Given records:
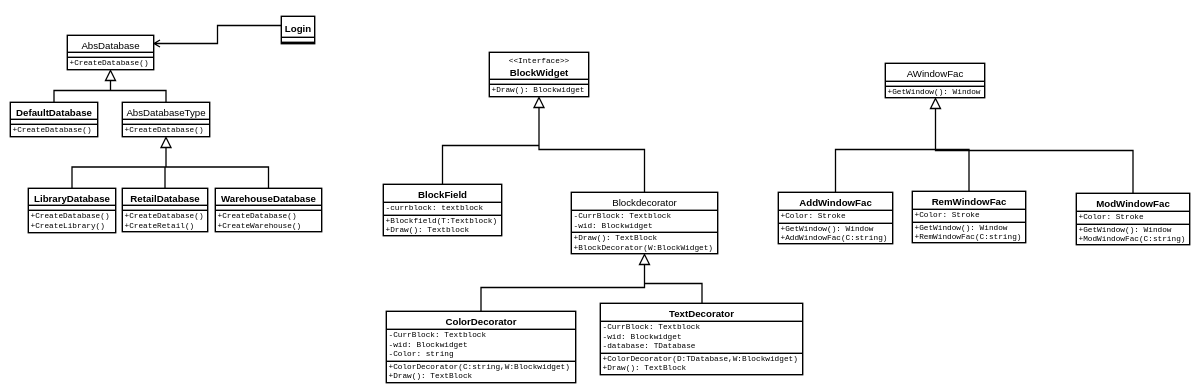
<!DOCTYPE html>
<html lang="en">
<head>
<meta charset="utf-8">
<title>Class diagram</title>
<style>
:root { --ink: #000; --paper: #fff; }
* { box-sizing: border-box; margin: 0; padding: 0; }
body { background: var(--paper); color: var(--ink); overflow: hidden; }
.diagram { position: relative; width: 1200px; height: 390px; overflow: hidden; background: var(--paper); }
.connectors { position: absolute; left: 0; top: 0; fill: none; stroke: var(--ink); stroke-width: 1.3; }
.connectors .inherit { fill: var(--paper); }
.class {
  position: absolute; left: var(--x); top: var(--y); width: var(--w); height: var(--h);
  display: flex; flex-direction: column; overflow: hidden;
  border: 1px solid var(--ink); background: var(--paper);
  box-shadow: 0 0 0 .4px var(--ink);
}
.class h2 {
  flex: none; height: var(--title, 16px); display: flex; flex-direction: column;
  align-items: center; justify-content: center; padding-top: 2px;
  font: 700 9.7px/11px "Liberation Sans", Arial, sans-serif; white-space: nowrap;
}
.class.abstract h2 { font-weight: 400; }
.class ul {
  flex: none; min-height: 5px; padding: 1px 1.5px 0; list-style: none;
  border-top: 1.5px solid var(--ink); box-shadow: 0 -.4px 0 var(--ink);
  font: 7.75px/9.5px "Liberation Mono", "Courier New", monospace; white-space: nowrap;
}
.class .fields:not(:empty) { padding-bottom: 1px; }
.stereotype { font: 400 7.75px/11px "Liberation Mono", "Courier New", monospace; }
.tall { --title: 17px; }
.interface { --title: 26px; }
</style>
</head>
<body>
<main class="diagram">
  <svg class="connectors" width="1200" height="390" viewBox="0 0 1200 390" aria-hidden="true">
    <defs><path id="triangle" class="inherit" d="M0 0L5 10H-5Z"/></defs>
    <g class="database-lines">
      <path d="M281 25.5H217.5V43.5H154M160 40L154 43.5L160 47"/>
      <path d="M110.5 80V90.5M54 102V90.5H166V102"/>
      <path d="M166 147V167M72 188V167H268.5V188M165 167V188"/>
      <use href="#triangle" x="110.5" y="70.5"/>
      <use href="#triangle" x="166" y="137.5"/>
    </g>
    <g class="block-lines">
      <path d="M539 107V145.5H442.5V184M539 107V149.5H644.5V192"/>
      <path d="M644.5 264V287.5H481V311M644.5 264V283.5H702V303"/>
      <use href="#triangle" x="539" y="97.5"/>
      <use href="#triangle" x="644.5" y="254.5"/>
    </g>
    <g class="window-lines">
      <path d="M935.5 108V149.5H835.5V192M935.5 149.5H969V191M935.5 108V150.5H1133V193"/>
      <use href="#triangle" x="935.5" y="98.5"/>
    </g>
  </svg>

  <article class="class" style="--x:281px;--y:16px;--w:34px;--h:28px;--title:20px">
    <h2>Login</h2><ul class="fields"></ul><ul class="methods"></ul>
  </article>
  <article class="class abstract" style="--x:67px;--y:35px;--w:87px;--h:35px">
    <h2>AbsDatabase</h2><ul class="fields"></ul>
    <ul class="methods"><li>+CreateDatabase()</li></ul>
  </article>
  <article class="class" style="--x:10px;--y:102px;--w:88px;--h:35px">
    <h2>DefaultDatabase</h2><ul class="fields"></ul>
    <ul class="methods"><li>+CreateDatabase()</li></ul>
  </article>
  <article class="class abstract" style="--x:122px;--y:102px;--w:88px;--h:35px">
    <h2>AbsDatabaseType</h2><ul class="fields"></ul>
    <ul class="methods"><li>+CreateDatabase()</li></ul>
  </article>
  <article class="class" style="--x:28px;--y:188px;--w:88px;--h:45px">
    <h2>LibraryDatabase</h2><ul class="fields"></ul>
    <ul class="methods"><li>+CreateDatabase()</li><li>+CreateLibrary()</li></ul>
  </article>
  <article class="class" style="--x:122px;--y:188px;--w:86px;--h:44px">
    <h2>RetailDatabase</h2><ul class="fields"></ul>
    <ul class="methods"><li>+CreateDatabase()</li><li>+CreateRetail()</li></ul>
  </article>
  <article class="class" style="--x:215px;--y:188px;--w:107px;--h:44px">
    <h2>WarehouseDatabase</h2><ul class="fields"></ul>
    <ul class="methods"><li>+CreateDatabase()</li><li>+CreateWarehouse()</li></ul>
  </article>

  <article class="class interface" style="--x:489px;--y:52px;--w:100px;--h:45px">
    <h2><span class="stereotype">&lt;&lt;Interface&gt;&gt;</span>BlockWidget</h2><ul class="fields"></ul>
    <ul class="methods"><li>+Draw(): Blockwidget</li></ul>
  </article>
  <article class="class tall" style="--x:383px;--y:184px;--w:119px;--h:52px">
    <h2>BlockField</h2>
    <ul class="fields"><li>-currblock: textblock</li></ul>
    <ul class="methods"><li>+Blockfield(T:Textblock)</li><li>+Draw(): Textblock</li></ul>
  </article>
  <article class="class abstract tall" style="--x:571px;--y:192px;--w:147px;--h:62px">
    <h2>Blockdecorator</h2>
    <ul class="fields"><li>-CurrBlock: Textblock</li><li>-wid: Blockwidget</li></ul>
    <ul class="methods"><li>+Draw(): TextBlock</li><li>+BlockDecorator(W:BlockWidget)</li></ul>
  </article>
  <article class="class tall" style="--x:386px;--y:311px;--w:190px;--h:72px">
    <h2>ColorDecorator</h2>
    <ul class="fields"><li>-CurrBlock: Textblock</li><li>-wid: Blockwidget</li><li>-Color: string</li></ul>
    <ul class="methods"><li>+ColorDecorator(C:string,W:Blockwidget)</li><li>+Draw(): TextBlock</li></ul>
  </article>
  <article class="class tall" style="--x:600px;--y:303px;--w:203px;--h:72px">
    <h2>TextDecorator</h2>
    <ul class="fields"><li>-CurrBlock: Textblock</li><li>-wid: Blockwidget</li><li>-database: TDatabase</li></ul>
    <ul class="methods"><li>+ColorDecorator(D:TDatabase,W:Blockwidget)</li><li>+Draw(): TextBlock</li></ul>
  </article>

  <article class="class abstract tall" style="--x:885px;--y:63px;--w:100px;--h:35px">
    <h2>AWindowFac</h2><ul class="fields"></ul>
    <ul class="methods"><li>+GetWindow(): Window</li></ul>
  </article>
  <article class="class tall" style="--x:778px;--y:192px;--w:115px;--h:52px">
    <h2>AddWindowFac</h2>
    <ul class="fields"><li>+Color: Stroke</li></ul>
    <ul class="methods"><li>+GetWindow(): Window</li><li>+AddWindowFac(C:string)</li></ul>
  </article>
  <article class="class tall" style="--x:912px;--y:191px;--w:114px;--h:52px">
    <h2>RemWindowFac</h2>
    <ul class="fields"><li>+Color: Stroke</li></ul>
    <ul class="methods"><li>+GetWindow(): Window</li><li>+RemWindowFac(C:string)</li></ul>
  </article>
  <article class="class tall" style="--x:1076px;--y:193px;--w:114px;--h:52px">
    <h2>ModWindowFac</h2>
    <ul class="fields"><li>+Color: Stroke</li></ul>
    <ul class="methods"><li>+GetWindow(): Window</li><li>+ModWindowFac(C:string)</li></ul>
  </article>
</main>
</body>
</html>
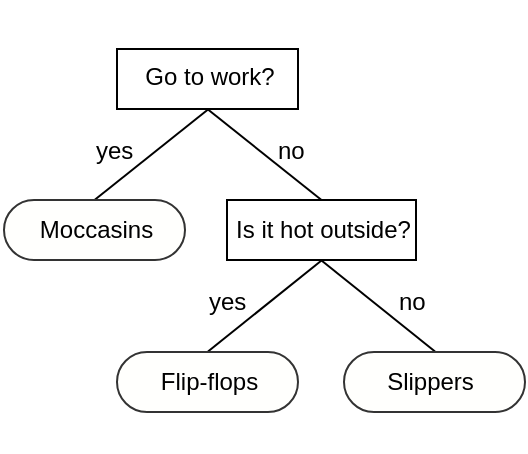
<!DOCTYPE html>
<html lang="en">
<head>
<meta charset="utf-8">
<title>Which shoes to wear: decision tree</title>
<style>
  :root {
    --paper: #ffffff;
    --ink: #000000;
    --leaf-line: #333333;
    --leaf-fill: #fffffd;
  }
  * { box-sizing: border-box; }
  html, body { margin: 0; overflow: hidden; }
  .tree {
    position: relative;
    width: 528px;
    height: 454px;
    overflow: hidden;
    background: var(--paper);
    color: var(--ink);
    font: 24px/28px "Liberation Sans", Arial, sans-serif;
    white-space: nowrap;
  }
  .branches { position: absolute; inset: 0; stroke: var(--ink); stroke-width: 2; }
  .node {
    position: absolute;
    display: flex;
    align-items: center;
    justify-content: center;
    width: 183px;
    height: 62px;
    border: 2px solid var(--ink);
  }
  .question { background: var(--paper); }
  .answer { border-color: var(--leaf-line); border-radius: 31px; background: var(--leaf-fill); }
  .work { left: 116px; top: 48px; padding: 0 0 5px 5px; }
  .hot { left: 226px; top: 199px; width: 191px; padding-left: 4px; }
  .moccasins { left: 3px; top: 199px; padding-left: 4px; }
  .flip-flops { left: 116px; top: 351px; padding-left: 4px; }
  .slippers { left: 343px; top: 351px; padding-right: 8px; }
  .label { position: absolute; }
  .work-yes { left: 96px; top: 137px; }
  .work-no { left: 278px; top: 137px; }
  .hot-yes { left: 209px; top: 288px; }
  .hot-no { left: 399px; top: 288px; }
</style>
</head>
<body>
<main class="tree">
  <svg class="branches" width="528" height="454" viewBox="0 0 528 454" aria-hidden="true">
    <line x1="208" y1="109.5" x2="94.5" y2="200"/>
    <line x1="208" y1="109.5" x2="321.5" y2="200"/>
    <line x1="321.5" y1="260.5" x2="208" y2="351.5"/>
    <line x1="321.5" y1="260.5" x2="435" y2="351.5"/>
  </svg>

  <div class="node question work">Go to work?</div>
  <span class="label work-yes">yes</span>
  <div class="node answer moccasins">Moccasins</div>
  <span class="label work-no">no</span>

  <div class="node question hot">Is it hot outside?</div>
  <span class="label hot-yes">yes</span>
  <div class="node answer flip-flops">Flip-flops</div>
  <span class="label hot-no">no</span>
  <div class="node answer slippers">Slippers</div>
</main>
</body>
</html>
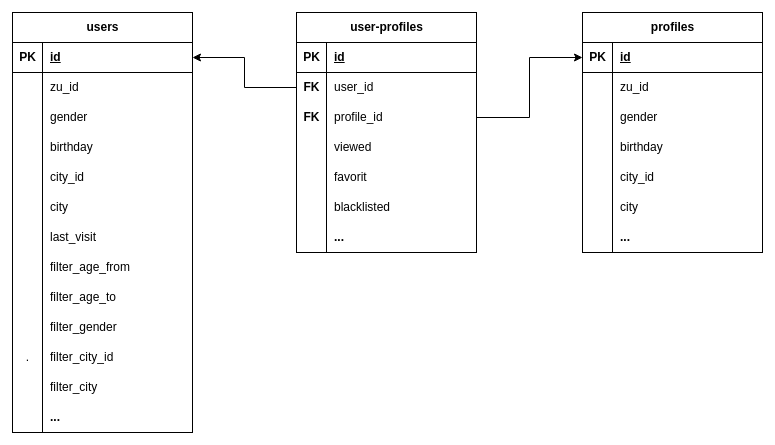
<!DOCTYPE html>
<html lang="en">
<head>
<meta charset="utf-8">
<title>Database schema: users and profiles</title>
<style>
:root { --ink: #000; --paper: #fff; --row: 30px; }
* { box-sizing: border-box; margin: 0; padding: 0; }
body { background: var(--paper); }
.diagram {
  position: relative; width: 775px; height: 445px; overflow: hidden;
  background: var(--paper); color: var(--ink);
  font: 12px/29px "Liberation Sans", Arial, sans-serif;
}
.entity {
  position: absolute; top: 12px; width: 181px; height: 241px;
  border: 1px solid var(--ink); overflow: hidden;
}
.users { left: 12px; height: 421px; }
.user-profiles { left: 296px; }
.profiles { left: 582px; }
.entity h2 {
  height: var(--row); border-bottom: 1px solid var(--ink);
  font-size: 12px; font-weight: 700; text-align: center;
}
.field { display: grid; grid-template-columns: 30px 1fr; height: var(--row); }
.field dt { border-right: 1px solid var(--ink); text-align: center; font-weight: 700; }
.field dd { padding-left: 7px; white-space: nowrap; }
.primary { border-bottom: 1px solid var(--ink); }
.primary dd { font-weight: 700; text-decoration: underline; }
.more dd { font-weight: 700; }
.field .note { font-weight: 400; }
.relations { position: absolute; left: 0; top: 0; }
.relations polyline { fill: none; stroke: var(--ink); }
.relations polygon { fill: var(--ink); stroke: var(--ink); }
</style>
</head>
<body>
<main class="diagram">
  <section class="entity users">
    <h2>users</h2>
    <dl>
      <div class="field primary"><dt>PK</dt><dd>id</dd></div>
      <div class="field"><dt></dt><dd>zu_id</dd></div>
      <div class="field"><dt></dt><dd>gender</dd></div>
      <div class="field"><dt></dt><dd>birthday</dd></div>
      <div class="field"><dt></dt><dd>city_id</dd></div>
      <div class="field"><dt></dt><dd>city</dd></div>
      <div class="field"><dt></dt><dd>last_visit</dd></div>
      <div class="field"><dt></dt><dd>filter_age_from</dd></div>
      <div class="field"><dt></dt><dd>filter_age_to</dd></div>
      <div class="field"><dt></dt><dd>filter_gender</dd></div>
      <div class="field"><dt class="note">.</dt><dd>filter_city_id</dd></div>
      <div class="field"><dt></dt><dd>filter_city</dd></div>
      <div class="field more"><dt></dt><dd>...</dd></div>
    </dl>
  </section>

  <section class="entity user-profiles">
    <h2>user-profiles</h2>
    <dl>
      <div class="field primary"><dt>PK</dt><dd>id</dd></div>
      <div class="field"><dt>FK</dt><dd>user_id</dd></div>
      <div class="field"><dt>FK</dt><dd>profile_id</dd></div>
      <div class="field"><dt></dt><dd>viewed</dd></div>
      <div class="field"><dt></dt><dd>favorit</dd></div>
      <div class="field"><dt></dt><dd>blacklisted</dd></div>
      <div class="field more"><dt></dt><dd>...</dd></div>
    </dl>
  </section>

  <section class="entity profiles">
    <h2>profiles</h2>
    <dl>
      <div class="field primary"><dt>PK</dt><dd>id</dd></div>
      <div class="field"><dt></dt><dd>zu_id</dd></div>
      <div class="field"><dt></dt><dd>gender</dd></div>
      <div class="field"><dt></dt><dd>birthday</dd></div>
      <div class="field"><dt></dt><dd>city_id</dd></div>
      <div class="field"><dt></dt><dd>city</dd></div>
      <div class="field more"><dt></dt><dd>...</dd></div>
    </dl>
  </section>

  <svg class="relations" width="775" height="445" viewBox="0 0 775 445" aria-hidden="true">
    <g class="user-link">
      <polyline points="296,87.5 244.5,87.5 244.5,57.5 198,57.5"/>
      <polygon points="193.6,57.5 200.6,54 198.9,57.5 200.6,61"/>
    </g>
    <g class="profile-link">
      <polyline points="477,117.5 529.5,117.5 529.5,57.5 577,57.5"/>
      <polygon points="581.4,57.5 574.4,54 576.1,57.5 574.4,61"/>
    </g>
  </svg>
</main>
</body>
</html>
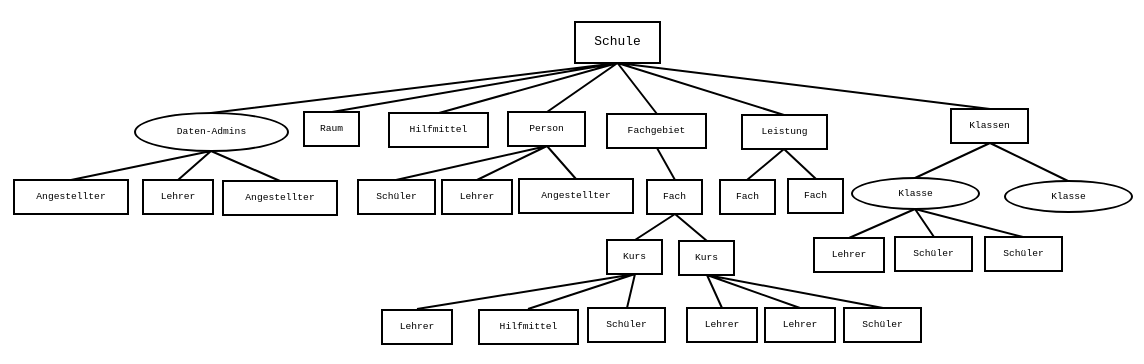
<!DOCTYPE html>
<html lang="de">
<head>
<meta charset="utf-8">
<title>Schule – Hierarchie</title>
<style>
:root { --ink: #000; --paper: #fff; --stroke: 2px; }
* { box-sizing: border-box; }
html, body { margin: 0; }
body { background: var(--paper); }
.diagram {
  position: relative; width: 1144px; height: 364px; overflow: hidden;
  background: var(--paper); color: var(--ink);
  font: 9.65px/1 "Liberation Mono", monospace;
}
.links { position: absolute; inset: 0; fill: none; stroke: var(--ink); stroke-width: 2; }
.node {
  position: absolute; left: var(--x); top: var(--y); width: var(--w); height: 36px;
  display: flex; align-items: center; justify-content: center;
  border: var(--stroke) solid var(--ink); background: var(--paper); white-space: nowrap;
}
.root { --w: 87px; height: 43px; font-size: 12.9px; }
.w4 { --w: 57px; }
.w6 { --w: 72px; }
.w7 { --w: 79px; }
.w8 { --w: 87px; }
.w10 { --w: 101px; }
.w12 { --w: 116px; }
.group { border-radius: 50%; height: 33px; --w: 129px; }
.group.admins { --w: 155px; height: 40px; }
</style>
</head>
<body>
<main class="diagram">
  <svg class="links" width="1144" height="364" viewBox="0 0 1144 364" aria-hidden="true">
    <g class="from-schule">
      <path d="M617.5 63L211 113M617.5 63L332 112M617.5 63L439 113M617.5 63L547 112M617.5 63L657 114M617.5 63L784 115M617.5 63L990 109"/>
    </g>
    <g class="from-admins"><path d="M211 151L71 180M211 151L178 180M211 151L280 181"/></g>
    <g class="from-person"><path d="M547 146L396 180M547 146L477 180M547 146L576 179"/></g>
    <g class="from-fachgebiet"><path d="M657 148L675 180"/></g>
    <g class="from-leistung"><path d="M784 149L747 180M784 149L816 179"/></g>
    <g class="from-klassen"><path d="M990 143L915 178M990 143L1068 181"/></g>
    <g class="from-klasse"><path d="M915 209L849 238M915 209L934 237M915 209L1023 237"/></g>
    <g class="from-fach"><path d="M675 214L635 240M675 214L707 241"/></g>
    <g class="from-kurs"><path d="M635 274L417 309M635 274L528 309M635 274L627 308M707 275L722 308M707 275L800 308M707 275L883 308"/></g>
  </svg>

  <div class="node root" style="--x:574px;--y:21px">Schule</div>

  <div class="node group admins" style="--x:134px;--y:112px">Daten-Admins</div>
  <div class="node w4" style="--x:303px;--y:111px">Raum</div>
  <div class="node w10" style="--x:388px;--y:112px">Hilfmittel</div>
  <div class="node w7" style="--x:507px;--y:111px">Person</div>
  <div class="node w10" style="--x:606px;--y:113px">Fachgebiet</div>
  <div class="node w8" style="--x:741px;--y:114px">Leistung</div>
  <div class="node w7" style="--x:950px;--y:108px">Klassen</div>

  <div class="node w12" style="--x:13px;--y:179px">Angestellter</div>
  <div class="node w6" style="--x:142px;--y:179px">Lehrer</div>
  <div class="node w12" style="--x:222px;--y:180px">Angestellter</div>
  <div class="node w7" style="--x:357px;--y:179px">Schüler</div>
  <div class="node w6" style="--x:441px;--y:179px">Lehrer</div>
  <div class="node w12" style="--x:518px;--y:178px">Angestellter</div>
  <div class="node w4" style="--x:646px;--y:179px">Fach</div>
  <div class="node w4" style="--x:719px;--y:179px">Fach</div>
  <div class="node w4" style="--x:787px;--y:178px">Fach</div>
  <div class="node group" style="--x:851px;--y:177px">Klasse</div>
  <div class="node group" style="--x:1004px;--y:180px">Klasse</div>

  <div class="node w4" style="--x:606px;--y:239px">Kurs</div>
  <div class="node w4" style="--x:678px;--y:240px">Kurs</div>
  <div class="node w6" style="--x:813px;--y:237px">Lehrer</div>
  <div class="node w7" style="--x:894px;--y:236px">Schüler</div>
  <div class="node w7" style="--x:984px;--y:236px">Schüler</div>

  <div class="node w6" style="--x:381px;--y:309px">Lehrer</div>
  <div class="node w10" style="--x:478px;--y:309px">Hilfmittel</div>
  <div class="node w7" style="--x:587px;--y:307px">Schüler</div>
  <div class="node w6" style="--x:686px;--y:307px">Lehrer</div>
  <div class="node w6" style="--x:764px;--y:307px">Lehrer</div>
  <div class="node w7" style="--x:843px;--y:307px">Schüler</div>
</main>
</body>
</html>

Description of the task: From the material above, please return each line containing "center".

Result of the task:
  align-items: center; justify-content: center; padding-top: 2px;
    align-items: center;
    justify-content: center;
  font-size: 12px; font-weight: 700; text-align: center;
.field dt { border-right: 1px solid var(--ink); text-align: center; font-weight: 700; }
  display: flex; align-items: center; justify-content: center;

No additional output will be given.